Multnomah County prosecutors are parrying the latest attempt to dismantle Portland's camping ban, insisting the law doesn't infringe on the right's of the city's homeless, or criminalize people for their homelessness.

In a legal memo filed yesterday [pdf], the district attorney's office says claims the ban constitutes "cruel and unusual punishment" and violates the Oregon and US constitutions should be tossed when a Multnomah County judge considers them later this month.

"There are not any constitutionally protected interests that Portland's camping ordinance invades," says the six-page filing.

The arguments are in response to a challenge being mounted against the ban by the state's largest public defense firm. As we reported last month, attorneys with Metropolitan Public Defense Services have been working out ways to attack the ordinance, which they say is being used with troubling frequency to leverage criminal charges against Portland's homeless.

Public defenders found a potential battleground for that fight in the case of Alexandra Barrett, a young homeless woman who's been arrested again and again in the last year on camping-related charges. Whereas many defendants are happy to take a deal and be rid of charges, Barrett's been intent on fighting them.

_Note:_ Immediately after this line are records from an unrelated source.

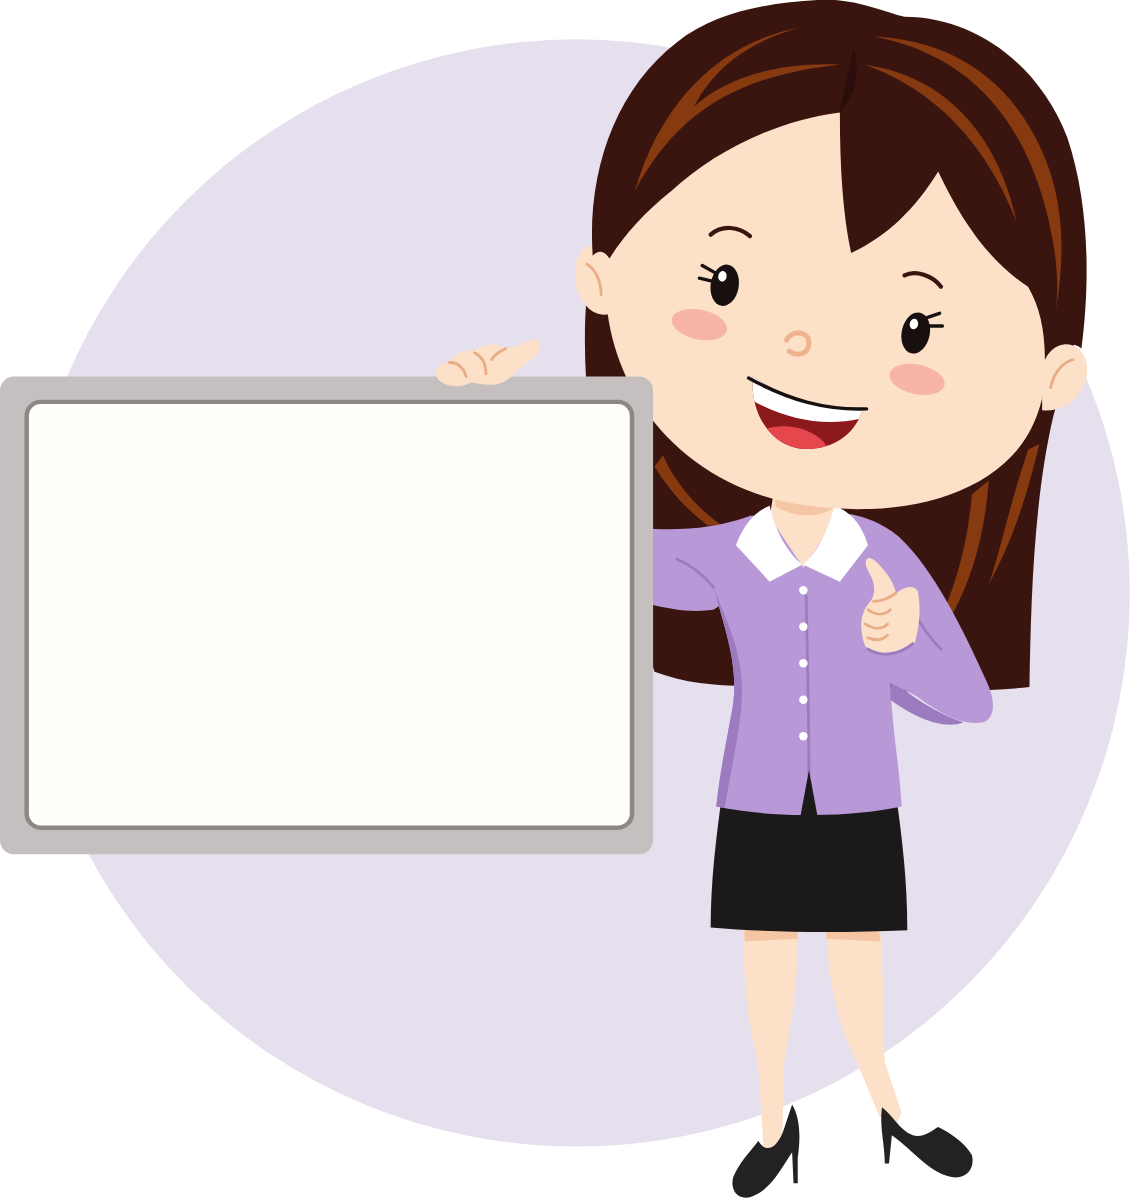
<!DOCTYPE html>
<html lang="en">
<head>
<meta charset="utf-8">
<title>Presenter with blank board</title>
<style>
:root {
  --page: #ffffff;
  --backdrop: #e6e0ee;
  --hair: #3a1510;
  --hair-shine: #87390f;
  --hair-shade: #2b0e0b;
  --skin: #fde0c8;
  --skin-shade: #f5c6a4;
  --blush: #f7b5a6;
  --ink: #17100f;
  --lip: #8c1a1d;
  --tongue: #e5474c;
  --blouse: #b898d6;
  --blouse-shade: #9d7bc0;
  --white: #ffffff;
  --skirt: #1b191a;
  --shoe: #242124;
  --frame: #c5c0bf;
  --frame-edge: #8d8786;
  --board: #fffef8;
}
html, body { margin: 0; background: var(--page); }
body { width: 1132px; height: 1200px; overflow: hidden; }
.artwork { display: block; width: 1132px; height: 1200px; }
.backdrop { fill: var(--backdrop); }
.hair { fill: var(--hair); }
.shine { fill: var(--hair-shine); }
.hair-shade { fill: var(--hair-shade); }
.skin { fill: var(--skin); }
.skin-shade { fill: var(--skin-shade); }
.skin-line { fill: none; stroke: #e9ad86; stroke-width: 1; stroke-linecap: round; stroke-linejoin: round; }
.blush { fill: var(--blush); }
.ink { fill: var(--ink); }
.lash { fill: none; stroke: var(--ink); stroke-width: 1.2; stroke-linecap: round; }
.brow { fill: none; stroke: var(--hair); stroke-width: 1.5; stroke-linecap: round; }
.blouse { fill: var(--blouse); }
.blouse-shade { fill: var(--blouse-shade); }
.fold { fill: none; stroke: var(--blouse-shade); stroke-width: 1; stroke-linecap: round; }
.white { fill: var(--white); }
.skirt { fill: var(--skirt); }
.shoe { fill: var(--shoe); }
.frame { fill: var(--frame); }
.panel { fill: var(--board); stroke: var(--frame-edge); stroke-width: 1.6; }
</style>
</head>
<body>
<svg class="artwork" viewBox="0 0 403 427" preserveAspectRatio="none" role="img" aria-label="Smiling woman in a purple blouse holding a blank whiteboard and pointing at it">
  <defs>
    <g id="eye">
      <ellipse class="ink" rx="5" ry="7.4"/>
      <ellipse class="white" cx="-1.3" cy="-3" rx="1.5" ry="1.9"/>
    </g>
    <circle id="button" class="white" r="1.5"/>
    <clipPath id="mouth-shape">
      <path d="M268 134 C280 142 293 146 307 146 C304 156 294 161 284 159.500 C274 157.500 267 147 268 134Z"/>
    </clipPath>
  </defs>

  <circle class="backdrop" cx="205.200" cy="211" r="197"/>

  <g id="back-hair">
    <path class="hair" d="M211 92 C206 112 208 150 215 180 L233 239 C244 243 254 244 266 244 L322 246 C338 246 352 246 366.500 244.500 C367 214 368 178 375 148 L386 110 L300 40Z"/>
    <path class="shine" d="M346 176 C344 200 336 222 325 238 C341 221 350 199 352 171Z"/>
    <path class="shine" d="M366 160 C359 181 357 193 352 208 C360 193 365 179 370 158Z"/>
    <path class="shine" d="M233 166 C238 174 244 181 252 187 L257 187 C247 180 240 171 236 162Z"/>
  </g>

  <g id="legs">
    <path class="skin" d="M265 326 L284 326 C285 350 281 366 279 379 L278.500 405 L272 411 L270 380 C266 362 264 346 265 326Z"/>
    <path class="skin" d="M294 326 L313 326 C315 346 314 364 315 378 L321 396 L318 402 L313 397 L305 378 C298 364 294 346 294 326Z"/>
    <path class="skin-shade" d="M265 330 L284 330 L284 334 L265.100 335Z M294 330 L313 330 L313.300 335 L294.200 334Z"/>
  </g>

  <g id="shoes">
    <path class="shoe" d="M270 406 C273 411 277 408 279 402 L282 393 C285 398 285 405 284 412 L284 421 L282.500 421 L282 410 C278 416 274 424 267 426 C262 427 260 423 261 419 C263 414 266 411 270 406Z"/>
    <path class="shoe" d="M314 394 C318 397 320 402 325 404 C329 405 332 402 334 401 C338 403 343 406 346 411 C347 415 345 419 340 419 C331 418 326 410 317.500 404 L316.500 414 L315 414 C315 407 313 401 314 394Z"/>
  </g>

  <path id="skirt" class="skirt" d="M257 283 L319 283 C321 297 323 313 323 331 C300 332 275 332 253 330 C253 313 255 298 257 283Z"/>

  <g id="blouse">
    <path class="blouse" d="M266 184 C254 188 243 189 228 188 L228 214 C238 217 247 218 254 217 L268 208Z"/>
    <path class="blouse" d="M267 183.500 C256 188 252 201 256 216 C261 233 263 243 260 256 C258 267 256 277 255 287 C265 289 275 290 286 290 L288 275 L290 290 C301 290 311 289 321 287 C320 270 317 256 317 240 C328 250 341 259 350 257 C355 255 354 248 351 242 C343 224 332 202 320 191 C314 186 308 184 303 183Z"/>
    <path class="blouse-shade" d="M256 216 C261 233 263 243 260 256 C258 267 256 277 255 287 L258 287.500 C261 269 265 254 264 242 C263 229 259 222 254 209Z"/>
    <path class="blouse-shade" d="M317 241 C324 248 334 254 343 257 C336 260 325 255 317 249Z"/>
    <path class="fold" d="M325 217 C328 223 331 227 335 231 M287 212 C287.500 235 288 258 288 276 M254 209 C250 204 246 201 241 199"/>
    <path class="skirt" d="M288 274 L291 290.300 L285 290.300Z"/>
    <use href="#button" x="286" y="223"/>
    <use href="#button" x="286" y="236"/>
    <use href="#button" x="286" y="249"/>
    <use href="#button" x="286" y="262"/>
  </g>

  <g id="neck-and-collar">
    <path class="skin" d="M276 172 L298 172 L298 184 L286 202 L274 184Z"/>
    <path class="skin-shade" d="M276 176 L298 176 L298 180 C291 185 282 184 276 180Z"/>
    <path class="white" d="M274 180 C269 182 265 186 262 194 L274 207 L285.500 201 C280 196 276 189 274 180Z"/>
    <path class="white" d="M297 180 C303 182 307 187 309 194 L299 207 L286 201 C291 196 295 189 297 180Z"/>
    <use href="#button" x="286" y="210"/>
  </g>

  <g id="pointing-hand">
    <path class="skin" d="M308 230 C306 224 306 219 309 215 C312 212 312 208 309 203 C307 199 309 197 312 200 C316 204 318 207 319 211 C323 208 327 208 327 212 C328 218 327 225 325 231 C320 234 313 233 308 230Z"/>
    <path class="skin-line" d="M319 211 C316 213 314 214 311 214 M309 217 C312 219 315 219 317 217 M308 222 C311 224 314 224 316 222 M309 227 C312 228 314 228 316 226"/>
    <path class="blouse" d="M309 231 C314 234 320 233 325 229 L334 236 L329 249 L317 243Z"/>
    <path class="fold" d="M309 231 C314 234 320 233 325 229"/>
  </g>

  <g id="head">
    <path class="skin" d="M216 89 C209 84 203 91 205 101 C207 110 213 114 219 111Z"/>
    <path class="skin-line" d="M209 94 C212 96 214 100 214 105"/>
    <path class="skin" d="M371 126 C378 120 386 122 387 130 C388 139 380 147 371 146Z"/>
    <path class="skin-line" d="M382 128 C378 129 375 133 374 138"/>
    <path class="skin" d="M217 84 C213 105 217 127 229 145 C242 164 263 177 288 180 C318 184 348 178 363 159 C371 149 375 132 372 111 L346 45 L290 30 L238 50Z"/>
    <path id="hair-cap" class="hair" d="M211 91 C209 61 219 32 241 15 C255 4 274 1 291 0 C303 -1 314 4 322 6 C347 6 370 23 380 49 C388 73 388 101 385 124 C381 121 375 122 372 128 C372 117 370 109 366 102 C352 93 342 78 334 61 C326 74 316 84 303 90 C300 76 299 59 299 40 C276 43 254 54 239 68 C229 76 222 84 217 92 C215 89 213 89 211 91Z"/>
    <path class="shine" d="M284 10 C258 15 236 34 226 68 C240 42 260 27 299 23 C274 22 257 29 247 38 C255 23 267 15 284 10Z"/>
    <path class="shine" d="M311 13 C343 19 364 40 373 77 C376 90 377 99 376 110 C380 85 378 65 367 46 C355 25 335 14 311 13Z"/>
    <path class="shine" d="M308 23 C333 32 351 51 362 79 C355 47 336 27 308 23Z"/>
    <path class="hair-shade" d="M299 40 C305 34 306 26 304 17 C302 26 300 33 299 40Z"/>
  </g>

  <g id="face">
    <path class="brow" d="M253 83.500 C257 80 263 80.500 267 84"/>
    <path class="brow" d="M322 98 C326 96 332 98 335 102"/>
    <use href="#eye" transform="translate(258 101.500) rotate(9)"/>
    <use href="#eye" transform="translate(326 118.500) rotate(12)"/>
    <path class="lash" d="M254.500 97 L250 94.500 M253.500 100 L249 99 M330 113 L334.500 111.500 M331 116 L335.500 116"/>
    <ellipse class="blush" cx="249" cy="115.500" rx="10" ry="5.300" transform="rotate(12 249 115.500)"/>
    <ellipse class="blush" cx="326.500" cy="135" rx="10" ry="5.300" transform="rotate(12 326.500 135)"/>
    <path d="M280 121 C282 117 288 118 288 122 C288 126 284 127 281 125" fill="none" stroke="#efb48d" stroke-width="1.800" stroke-linecap="round"/>
    <g id="smile" clip-path="url(#mouth-shape)">
      <rect x="264" y="130" width="46" height="32" fill="var(--lip)"/>
      <path class="white" d="M264 130 L310 142 L306 149 C293 152 279 149 267 142Z"/>
      <ellipse cx="282" cy="159" rx="13" ry="7" fill="var(--tongue)" transform="rotate(12 282 159)"/>
    </g>
    <path class="lash" d="M266.500 134.500 C281 142.500 294 146 308.500 145.500"/>
  </g>

  <g id="whiteboard">
    <rect class="frame" x="0" y="134" width="232.500" height="170" rx="5"/>
    <rect class="panel" x="9.500" y="143" width="215.500" height="151.500" rx="5"/>
  </g>

  <g id="holding-hand">
    <path class="skin" d="M156 135 C154 132 156 129 160 129 C161 126 165 124 169 125 C172 122 177 122 180 124 C184 124 187 121 190 121 C193 121 193 124 191 126 C188 129 185 131 182 134 C178 138 172 137 168 136 C164 138 159 138 156 135Z"/>
    <path class="skin-line" d="M160 129 C163 129 165 131 166 134 M169 125.500 C172 127 173 130 173 133 M180 124 C178 125 176 126 175 128"/>
  </g>
</svg>
</body>
</html>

That gave attorneys room to make some familiar arguments against the city's camping ban, which makes it a misdemeanor to camp on public property. Since the city lacks enough shelter space to accommodate every homeless person, defense attorneys say the camping ban essentially criminalizes people for doing what they must to survive. They've also argued that the ban tramples the constitutional right to travel, since a homeless person traveling through Portland could be ticketed or arrested when they set up a camp site.

Last month, the prosecutor's office asked a judge for 8 weeks to respond to the motion, a sign the office was taking the matter seriously. But the memorandum filed yesterday is actually relatively scant.

It denies that the camping ban criminalizes homelessness, and points out an Oregon appeals court has made a similar ruling in the past. And is says the city's small enough that no homeless person would be forced to bed down for the night when passing through.

"It is easy to travel through the city limits or Portland without having to stop, set up camp, and violating the camping statute," the memo says. "Portland is not so big that one would be forced to stop and set up camp in order to pass through."

At least one Multnomah County judge has ruled the city's camping ban unconstitutional in the past, but the city largely ignored the 2000 ruling, noting other county judges have found it legal. The Barrett decision, if it comes down against the city, could carry more weight. It's being decided by Multnomah County Circuit Judge Stephen Bushong, the well-respected jurist who forced the city to ditch its controversial sit-lie law when he found it unconstitutional in 2009.

Arguments on the motion to dismiss Barrett's case are set for January 23.